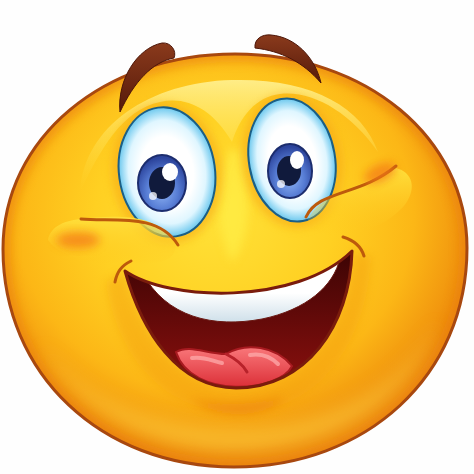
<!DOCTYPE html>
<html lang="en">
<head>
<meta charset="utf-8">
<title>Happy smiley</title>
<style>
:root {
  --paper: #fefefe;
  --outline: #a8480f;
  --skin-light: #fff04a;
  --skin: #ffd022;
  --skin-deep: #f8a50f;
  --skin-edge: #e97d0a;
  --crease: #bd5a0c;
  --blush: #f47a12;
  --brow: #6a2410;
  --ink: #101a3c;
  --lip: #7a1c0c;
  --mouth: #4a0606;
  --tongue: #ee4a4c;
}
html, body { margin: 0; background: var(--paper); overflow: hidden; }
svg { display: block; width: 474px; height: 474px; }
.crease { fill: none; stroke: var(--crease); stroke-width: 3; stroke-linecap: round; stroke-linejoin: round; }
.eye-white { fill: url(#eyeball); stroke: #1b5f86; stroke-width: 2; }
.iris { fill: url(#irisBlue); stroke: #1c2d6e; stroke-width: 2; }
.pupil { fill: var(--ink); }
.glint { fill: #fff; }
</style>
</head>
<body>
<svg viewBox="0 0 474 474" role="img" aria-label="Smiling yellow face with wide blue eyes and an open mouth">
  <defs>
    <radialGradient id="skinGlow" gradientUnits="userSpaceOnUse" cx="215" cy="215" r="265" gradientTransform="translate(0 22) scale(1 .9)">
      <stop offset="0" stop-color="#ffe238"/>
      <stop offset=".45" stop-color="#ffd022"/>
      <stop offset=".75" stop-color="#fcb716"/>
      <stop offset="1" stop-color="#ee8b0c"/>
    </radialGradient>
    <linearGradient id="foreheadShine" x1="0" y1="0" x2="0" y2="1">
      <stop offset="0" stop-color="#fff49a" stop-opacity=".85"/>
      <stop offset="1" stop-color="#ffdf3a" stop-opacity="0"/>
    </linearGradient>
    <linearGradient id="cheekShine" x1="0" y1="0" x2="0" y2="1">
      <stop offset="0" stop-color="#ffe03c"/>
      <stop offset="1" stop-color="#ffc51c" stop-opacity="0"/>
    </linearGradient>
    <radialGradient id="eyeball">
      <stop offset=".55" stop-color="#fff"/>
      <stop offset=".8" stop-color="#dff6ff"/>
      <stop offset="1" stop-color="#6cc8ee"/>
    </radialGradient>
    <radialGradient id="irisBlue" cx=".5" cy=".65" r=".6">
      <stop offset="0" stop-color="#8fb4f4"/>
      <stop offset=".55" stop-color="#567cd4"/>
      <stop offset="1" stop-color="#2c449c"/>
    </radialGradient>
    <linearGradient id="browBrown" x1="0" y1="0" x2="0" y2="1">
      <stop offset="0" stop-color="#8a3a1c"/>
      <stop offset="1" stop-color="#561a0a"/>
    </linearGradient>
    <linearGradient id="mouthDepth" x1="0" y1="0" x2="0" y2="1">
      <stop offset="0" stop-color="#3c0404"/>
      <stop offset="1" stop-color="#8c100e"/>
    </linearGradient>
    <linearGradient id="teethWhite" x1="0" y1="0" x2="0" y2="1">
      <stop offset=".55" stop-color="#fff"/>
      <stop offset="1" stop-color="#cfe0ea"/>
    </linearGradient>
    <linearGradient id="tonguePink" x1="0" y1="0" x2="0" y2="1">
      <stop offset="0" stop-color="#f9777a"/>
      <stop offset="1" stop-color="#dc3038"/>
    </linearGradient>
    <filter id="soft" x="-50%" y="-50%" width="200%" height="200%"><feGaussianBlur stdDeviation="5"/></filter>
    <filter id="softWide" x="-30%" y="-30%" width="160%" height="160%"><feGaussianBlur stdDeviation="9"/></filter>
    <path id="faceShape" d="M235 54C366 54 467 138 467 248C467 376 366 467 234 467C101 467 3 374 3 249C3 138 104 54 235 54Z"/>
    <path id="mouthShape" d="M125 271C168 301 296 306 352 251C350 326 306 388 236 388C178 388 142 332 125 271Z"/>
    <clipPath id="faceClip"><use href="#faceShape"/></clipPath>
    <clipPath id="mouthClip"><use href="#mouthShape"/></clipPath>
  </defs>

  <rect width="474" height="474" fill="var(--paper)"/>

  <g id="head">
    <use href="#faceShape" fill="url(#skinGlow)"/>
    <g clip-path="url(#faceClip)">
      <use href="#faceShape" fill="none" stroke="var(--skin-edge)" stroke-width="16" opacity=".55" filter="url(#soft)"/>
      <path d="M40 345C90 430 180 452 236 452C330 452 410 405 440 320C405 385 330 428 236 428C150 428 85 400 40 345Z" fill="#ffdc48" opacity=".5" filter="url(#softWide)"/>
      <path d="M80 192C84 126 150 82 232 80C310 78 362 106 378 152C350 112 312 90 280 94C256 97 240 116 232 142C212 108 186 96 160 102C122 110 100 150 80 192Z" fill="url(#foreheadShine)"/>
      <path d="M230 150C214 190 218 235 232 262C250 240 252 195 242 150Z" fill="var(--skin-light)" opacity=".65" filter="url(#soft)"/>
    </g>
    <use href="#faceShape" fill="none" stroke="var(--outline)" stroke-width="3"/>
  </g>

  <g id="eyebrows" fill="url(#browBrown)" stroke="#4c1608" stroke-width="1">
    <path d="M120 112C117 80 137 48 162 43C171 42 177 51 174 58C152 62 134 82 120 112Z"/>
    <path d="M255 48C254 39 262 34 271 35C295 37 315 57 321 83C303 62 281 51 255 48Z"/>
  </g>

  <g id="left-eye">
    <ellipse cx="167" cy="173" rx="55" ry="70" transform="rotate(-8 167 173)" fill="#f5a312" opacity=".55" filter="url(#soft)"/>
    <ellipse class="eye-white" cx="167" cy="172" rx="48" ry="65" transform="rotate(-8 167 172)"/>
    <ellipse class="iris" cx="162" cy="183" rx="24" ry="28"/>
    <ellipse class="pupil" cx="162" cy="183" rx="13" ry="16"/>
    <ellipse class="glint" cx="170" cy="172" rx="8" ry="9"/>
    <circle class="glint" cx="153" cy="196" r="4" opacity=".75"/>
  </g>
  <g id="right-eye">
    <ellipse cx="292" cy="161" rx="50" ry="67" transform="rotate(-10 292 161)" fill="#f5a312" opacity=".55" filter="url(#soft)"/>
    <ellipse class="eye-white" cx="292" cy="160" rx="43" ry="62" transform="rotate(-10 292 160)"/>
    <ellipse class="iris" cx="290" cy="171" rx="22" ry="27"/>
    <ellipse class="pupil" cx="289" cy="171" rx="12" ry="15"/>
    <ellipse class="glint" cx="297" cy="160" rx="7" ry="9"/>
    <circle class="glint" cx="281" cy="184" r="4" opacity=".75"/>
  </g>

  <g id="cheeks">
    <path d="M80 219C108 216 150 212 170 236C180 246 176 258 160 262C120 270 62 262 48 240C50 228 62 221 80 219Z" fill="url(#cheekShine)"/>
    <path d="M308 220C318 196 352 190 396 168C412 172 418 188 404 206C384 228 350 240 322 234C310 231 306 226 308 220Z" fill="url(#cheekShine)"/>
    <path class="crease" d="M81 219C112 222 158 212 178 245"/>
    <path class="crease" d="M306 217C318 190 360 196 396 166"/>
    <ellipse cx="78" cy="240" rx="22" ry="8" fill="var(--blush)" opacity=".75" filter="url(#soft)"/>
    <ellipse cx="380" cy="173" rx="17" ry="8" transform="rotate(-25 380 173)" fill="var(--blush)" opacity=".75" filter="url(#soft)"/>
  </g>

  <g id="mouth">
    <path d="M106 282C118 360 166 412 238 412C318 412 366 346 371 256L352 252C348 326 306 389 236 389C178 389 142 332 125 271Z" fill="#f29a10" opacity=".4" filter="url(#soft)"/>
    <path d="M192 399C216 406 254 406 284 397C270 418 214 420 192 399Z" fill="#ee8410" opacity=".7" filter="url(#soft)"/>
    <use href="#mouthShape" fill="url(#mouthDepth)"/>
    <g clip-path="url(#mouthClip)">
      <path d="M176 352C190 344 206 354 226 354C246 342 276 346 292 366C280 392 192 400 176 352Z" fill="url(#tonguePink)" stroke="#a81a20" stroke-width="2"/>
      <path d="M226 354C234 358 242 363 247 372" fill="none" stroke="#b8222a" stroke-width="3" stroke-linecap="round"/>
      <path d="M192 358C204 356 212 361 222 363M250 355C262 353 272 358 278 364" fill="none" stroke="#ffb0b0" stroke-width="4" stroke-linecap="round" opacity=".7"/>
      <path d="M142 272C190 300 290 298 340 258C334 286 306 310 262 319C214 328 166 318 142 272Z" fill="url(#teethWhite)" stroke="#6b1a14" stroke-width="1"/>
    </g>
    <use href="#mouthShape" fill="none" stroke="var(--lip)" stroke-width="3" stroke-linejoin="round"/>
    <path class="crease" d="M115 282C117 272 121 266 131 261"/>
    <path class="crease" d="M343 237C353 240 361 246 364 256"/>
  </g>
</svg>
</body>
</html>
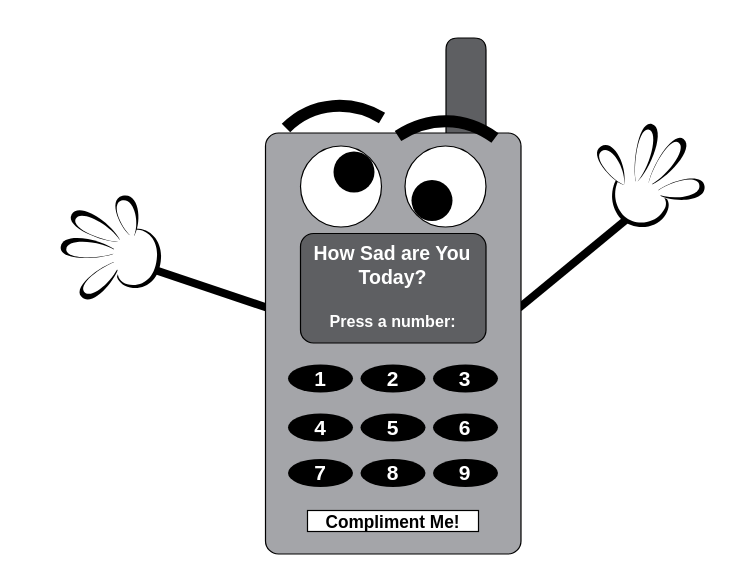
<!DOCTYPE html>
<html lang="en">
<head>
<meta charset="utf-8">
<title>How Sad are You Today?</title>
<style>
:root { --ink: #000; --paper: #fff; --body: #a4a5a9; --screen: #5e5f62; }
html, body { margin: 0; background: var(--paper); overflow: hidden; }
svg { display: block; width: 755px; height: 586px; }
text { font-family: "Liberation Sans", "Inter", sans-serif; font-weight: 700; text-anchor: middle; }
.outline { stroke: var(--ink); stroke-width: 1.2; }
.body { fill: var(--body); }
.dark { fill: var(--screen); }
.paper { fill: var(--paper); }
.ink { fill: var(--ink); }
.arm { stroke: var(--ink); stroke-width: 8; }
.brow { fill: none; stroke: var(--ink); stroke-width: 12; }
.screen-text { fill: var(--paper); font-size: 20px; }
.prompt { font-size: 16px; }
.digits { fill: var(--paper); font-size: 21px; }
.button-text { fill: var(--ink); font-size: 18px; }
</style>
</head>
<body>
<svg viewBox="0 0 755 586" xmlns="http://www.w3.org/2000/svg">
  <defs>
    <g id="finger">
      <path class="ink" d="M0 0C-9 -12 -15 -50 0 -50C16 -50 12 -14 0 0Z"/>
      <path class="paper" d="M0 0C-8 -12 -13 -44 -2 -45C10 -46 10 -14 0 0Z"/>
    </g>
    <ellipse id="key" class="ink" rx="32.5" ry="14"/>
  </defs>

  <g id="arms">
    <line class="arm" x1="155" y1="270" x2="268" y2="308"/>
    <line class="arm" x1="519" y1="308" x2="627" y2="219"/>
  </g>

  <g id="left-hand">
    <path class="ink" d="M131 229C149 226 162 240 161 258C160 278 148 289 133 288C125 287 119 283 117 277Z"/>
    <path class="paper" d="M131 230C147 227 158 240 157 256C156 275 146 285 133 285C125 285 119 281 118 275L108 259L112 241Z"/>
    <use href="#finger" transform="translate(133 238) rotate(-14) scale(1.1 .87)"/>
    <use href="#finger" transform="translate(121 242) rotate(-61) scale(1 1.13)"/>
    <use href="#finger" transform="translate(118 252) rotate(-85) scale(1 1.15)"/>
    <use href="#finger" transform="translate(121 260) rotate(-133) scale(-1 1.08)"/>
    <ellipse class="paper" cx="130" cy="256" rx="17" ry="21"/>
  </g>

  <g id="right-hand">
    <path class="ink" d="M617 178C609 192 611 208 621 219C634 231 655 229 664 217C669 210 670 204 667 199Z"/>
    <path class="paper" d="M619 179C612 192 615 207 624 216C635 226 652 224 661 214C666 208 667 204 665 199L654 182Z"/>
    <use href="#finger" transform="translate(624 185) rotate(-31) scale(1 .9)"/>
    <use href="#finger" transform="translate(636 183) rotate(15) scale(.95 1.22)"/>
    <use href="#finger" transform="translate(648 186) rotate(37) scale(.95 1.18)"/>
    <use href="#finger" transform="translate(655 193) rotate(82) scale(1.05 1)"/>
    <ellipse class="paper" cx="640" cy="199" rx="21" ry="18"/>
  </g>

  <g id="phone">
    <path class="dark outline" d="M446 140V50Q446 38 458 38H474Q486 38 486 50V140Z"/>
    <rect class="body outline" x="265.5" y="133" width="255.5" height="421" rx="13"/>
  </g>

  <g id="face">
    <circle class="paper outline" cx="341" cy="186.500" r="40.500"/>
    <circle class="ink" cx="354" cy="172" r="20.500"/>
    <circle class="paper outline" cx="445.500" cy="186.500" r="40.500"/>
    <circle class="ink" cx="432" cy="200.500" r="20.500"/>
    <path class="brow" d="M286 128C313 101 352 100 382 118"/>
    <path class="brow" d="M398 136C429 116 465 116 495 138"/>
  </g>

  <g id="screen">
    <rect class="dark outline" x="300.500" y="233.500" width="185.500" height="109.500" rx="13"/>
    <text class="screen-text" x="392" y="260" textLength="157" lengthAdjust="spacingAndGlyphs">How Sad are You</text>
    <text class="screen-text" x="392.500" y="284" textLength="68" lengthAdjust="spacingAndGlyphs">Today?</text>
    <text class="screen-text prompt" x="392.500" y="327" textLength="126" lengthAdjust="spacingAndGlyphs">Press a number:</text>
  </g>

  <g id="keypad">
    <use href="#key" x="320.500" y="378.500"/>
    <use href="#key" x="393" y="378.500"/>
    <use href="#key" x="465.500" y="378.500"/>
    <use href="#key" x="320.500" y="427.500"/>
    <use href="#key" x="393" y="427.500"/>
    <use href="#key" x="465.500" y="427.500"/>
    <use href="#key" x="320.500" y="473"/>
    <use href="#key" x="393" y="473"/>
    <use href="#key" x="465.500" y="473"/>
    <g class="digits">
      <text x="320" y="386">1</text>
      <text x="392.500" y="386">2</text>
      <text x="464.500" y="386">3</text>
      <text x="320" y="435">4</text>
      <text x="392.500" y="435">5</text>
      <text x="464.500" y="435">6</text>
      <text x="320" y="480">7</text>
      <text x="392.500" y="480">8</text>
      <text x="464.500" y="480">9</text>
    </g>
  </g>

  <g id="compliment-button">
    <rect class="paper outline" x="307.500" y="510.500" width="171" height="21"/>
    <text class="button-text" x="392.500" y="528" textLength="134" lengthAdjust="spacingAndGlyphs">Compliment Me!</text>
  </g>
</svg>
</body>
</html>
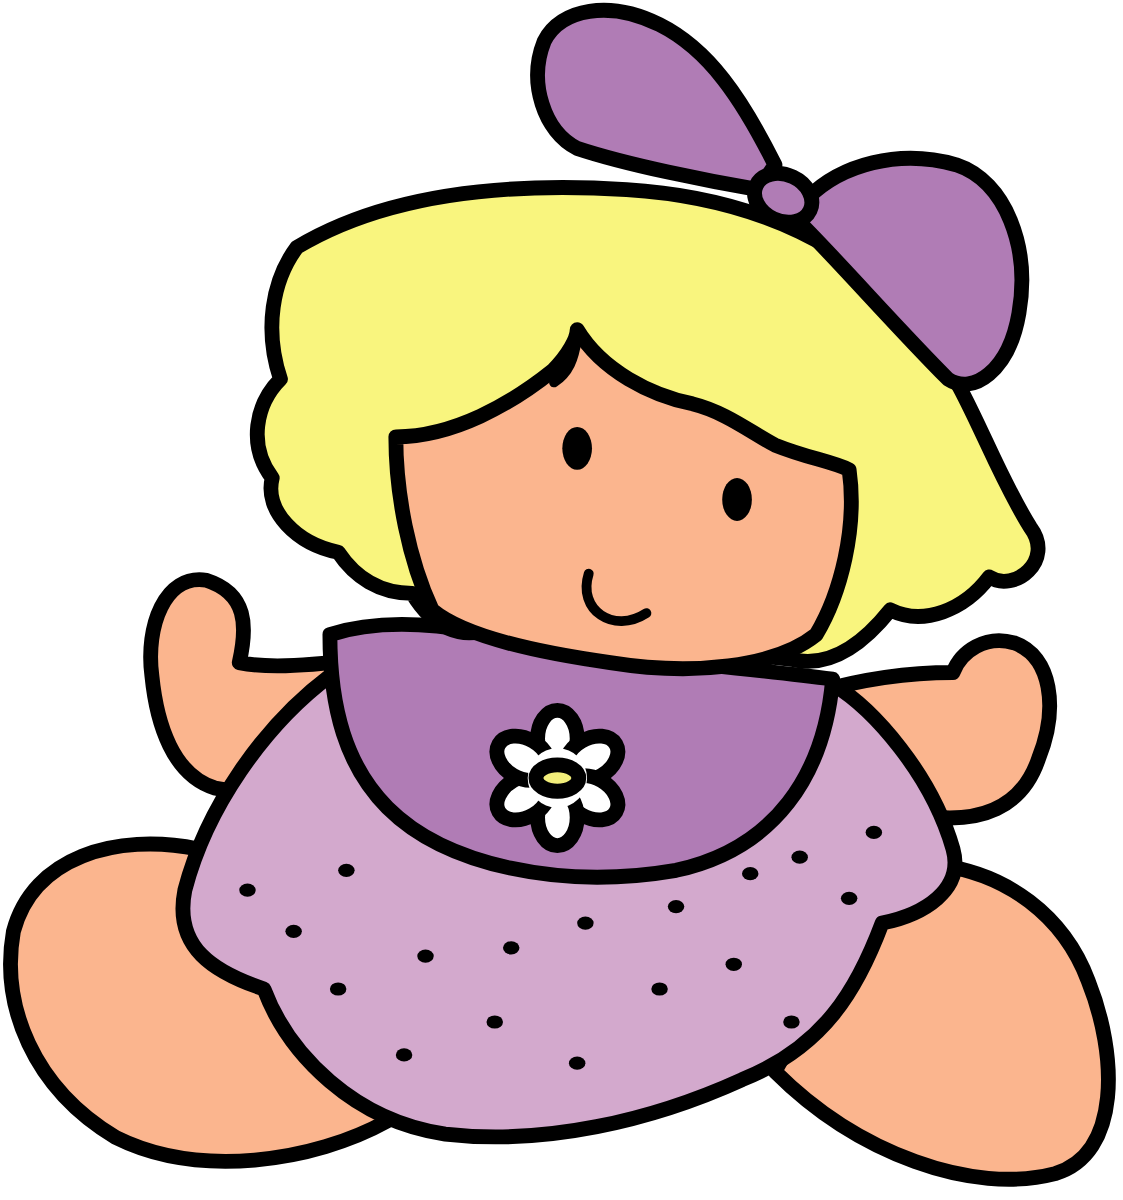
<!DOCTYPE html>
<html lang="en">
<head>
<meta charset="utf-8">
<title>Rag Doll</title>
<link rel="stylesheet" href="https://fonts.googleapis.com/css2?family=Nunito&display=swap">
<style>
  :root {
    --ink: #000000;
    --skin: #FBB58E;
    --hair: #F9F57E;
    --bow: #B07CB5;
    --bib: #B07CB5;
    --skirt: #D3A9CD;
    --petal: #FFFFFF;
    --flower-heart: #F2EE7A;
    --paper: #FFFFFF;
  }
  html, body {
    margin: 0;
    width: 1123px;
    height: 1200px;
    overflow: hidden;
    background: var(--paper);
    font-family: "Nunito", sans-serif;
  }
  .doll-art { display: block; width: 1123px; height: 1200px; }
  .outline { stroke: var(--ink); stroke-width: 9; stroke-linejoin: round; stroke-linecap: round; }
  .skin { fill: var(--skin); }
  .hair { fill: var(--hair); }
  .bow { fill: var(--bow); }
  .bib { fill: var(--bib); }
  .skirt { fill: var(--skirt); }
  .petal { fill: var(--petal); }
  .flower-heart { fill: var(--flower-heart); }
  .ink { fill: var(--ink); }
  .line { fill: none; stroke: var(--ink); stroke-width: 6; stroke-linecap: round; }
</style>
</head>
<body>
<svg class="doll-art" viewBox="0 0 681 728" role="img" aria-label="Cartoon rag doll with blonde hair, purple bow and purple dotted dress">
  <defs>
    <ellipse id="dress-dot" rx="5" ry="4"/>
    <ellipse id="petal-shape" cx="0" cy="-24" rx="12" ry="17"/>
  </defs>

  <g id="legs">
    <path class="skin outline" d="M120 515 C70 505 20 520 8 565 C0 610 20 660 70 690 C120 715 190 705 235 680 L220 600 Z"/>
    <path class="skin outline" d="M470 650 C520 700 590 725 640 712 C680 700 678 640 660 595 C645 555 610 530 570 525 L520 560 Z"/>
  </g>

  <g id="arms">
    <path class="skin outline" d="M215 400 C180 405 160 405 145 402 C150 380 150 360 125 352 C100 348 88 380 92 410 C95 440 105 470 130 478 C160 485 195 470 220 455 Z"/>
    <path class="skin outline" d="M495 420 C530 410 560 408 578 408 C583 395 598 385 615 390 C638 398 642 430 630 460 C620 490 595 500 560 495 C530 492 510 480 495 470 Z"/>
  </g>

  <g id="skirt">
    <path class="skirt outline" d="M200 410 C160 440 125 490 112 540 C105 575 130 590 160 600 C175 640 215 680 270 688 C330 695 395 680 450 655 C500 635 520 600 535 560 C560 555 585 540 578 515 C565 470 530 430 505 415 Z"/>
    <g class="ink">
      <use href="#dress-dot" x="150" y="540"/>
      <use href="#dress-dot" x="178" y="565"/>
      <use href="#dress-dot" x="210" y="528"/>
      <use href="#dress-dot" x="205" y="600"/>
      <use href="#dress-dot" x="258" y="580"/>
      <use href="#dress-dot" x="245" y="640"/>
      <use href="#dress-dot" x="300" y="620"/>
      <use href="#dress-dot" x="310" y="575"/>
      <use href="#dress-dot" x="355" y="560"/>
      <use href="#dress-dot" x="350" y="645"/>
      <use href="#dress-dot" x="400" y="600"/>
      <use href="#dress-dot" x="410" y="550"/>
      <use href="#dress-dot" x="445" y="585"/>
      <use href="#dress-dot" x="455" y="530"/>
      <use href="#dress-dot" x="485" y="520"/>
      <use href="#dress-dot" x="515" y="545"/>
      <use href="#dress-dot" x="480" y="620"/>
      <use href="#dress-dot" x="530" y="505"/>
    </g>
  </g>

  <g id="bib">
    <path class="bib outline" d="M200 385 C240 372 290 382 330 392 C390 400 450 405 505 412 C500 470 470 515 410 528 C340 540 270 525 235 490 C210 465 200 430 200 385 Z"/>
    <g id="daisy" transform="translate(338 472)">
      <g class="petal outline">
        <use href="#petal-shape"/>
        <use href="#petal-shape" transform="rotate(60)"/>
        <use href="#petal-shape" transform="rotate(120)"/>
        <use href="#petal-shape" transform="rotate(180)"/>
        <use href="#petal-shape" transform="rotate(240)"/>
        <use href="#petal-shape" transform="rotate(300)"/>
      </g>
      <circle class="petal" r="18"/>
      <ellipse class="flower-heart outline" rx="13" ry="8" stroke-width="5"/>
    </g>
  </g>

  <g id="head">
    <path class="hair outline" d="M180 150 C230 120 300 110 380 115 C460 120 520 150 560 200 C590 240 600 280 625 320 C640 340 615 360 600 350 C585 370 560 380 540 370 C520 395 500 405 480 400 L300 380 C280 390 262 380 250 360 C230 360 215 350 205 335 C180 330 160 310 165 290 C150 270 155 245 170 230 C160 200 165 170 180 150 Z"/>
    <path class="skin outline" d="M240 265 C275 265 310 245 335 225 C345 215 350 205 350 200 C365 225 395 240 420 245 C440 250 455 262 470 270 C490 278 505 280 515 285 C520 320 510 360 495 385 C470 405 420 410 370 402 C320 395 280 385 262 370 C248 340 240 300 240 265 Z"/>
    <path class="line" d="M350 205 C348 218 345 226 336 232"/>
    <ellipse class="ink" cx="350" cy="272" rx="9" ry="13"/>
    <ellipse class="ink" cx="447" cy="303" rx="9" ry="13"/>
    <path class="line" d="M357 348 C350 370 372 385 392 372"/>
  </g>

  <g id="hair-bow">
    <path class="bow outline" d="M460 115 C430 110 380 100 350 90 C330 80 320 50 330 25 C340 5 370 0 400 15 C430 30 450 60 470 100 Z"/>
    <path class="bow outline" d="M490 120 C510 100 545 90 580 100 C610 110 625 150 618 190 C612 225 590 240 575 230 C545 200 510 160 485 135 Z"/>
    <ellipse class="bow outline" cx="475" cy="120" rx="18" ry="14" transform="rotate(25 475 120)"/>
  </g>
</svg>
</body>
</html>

Prompt
In the data above, how many lines contain the word "none"? Only the number is wanted.

Exercise solution
8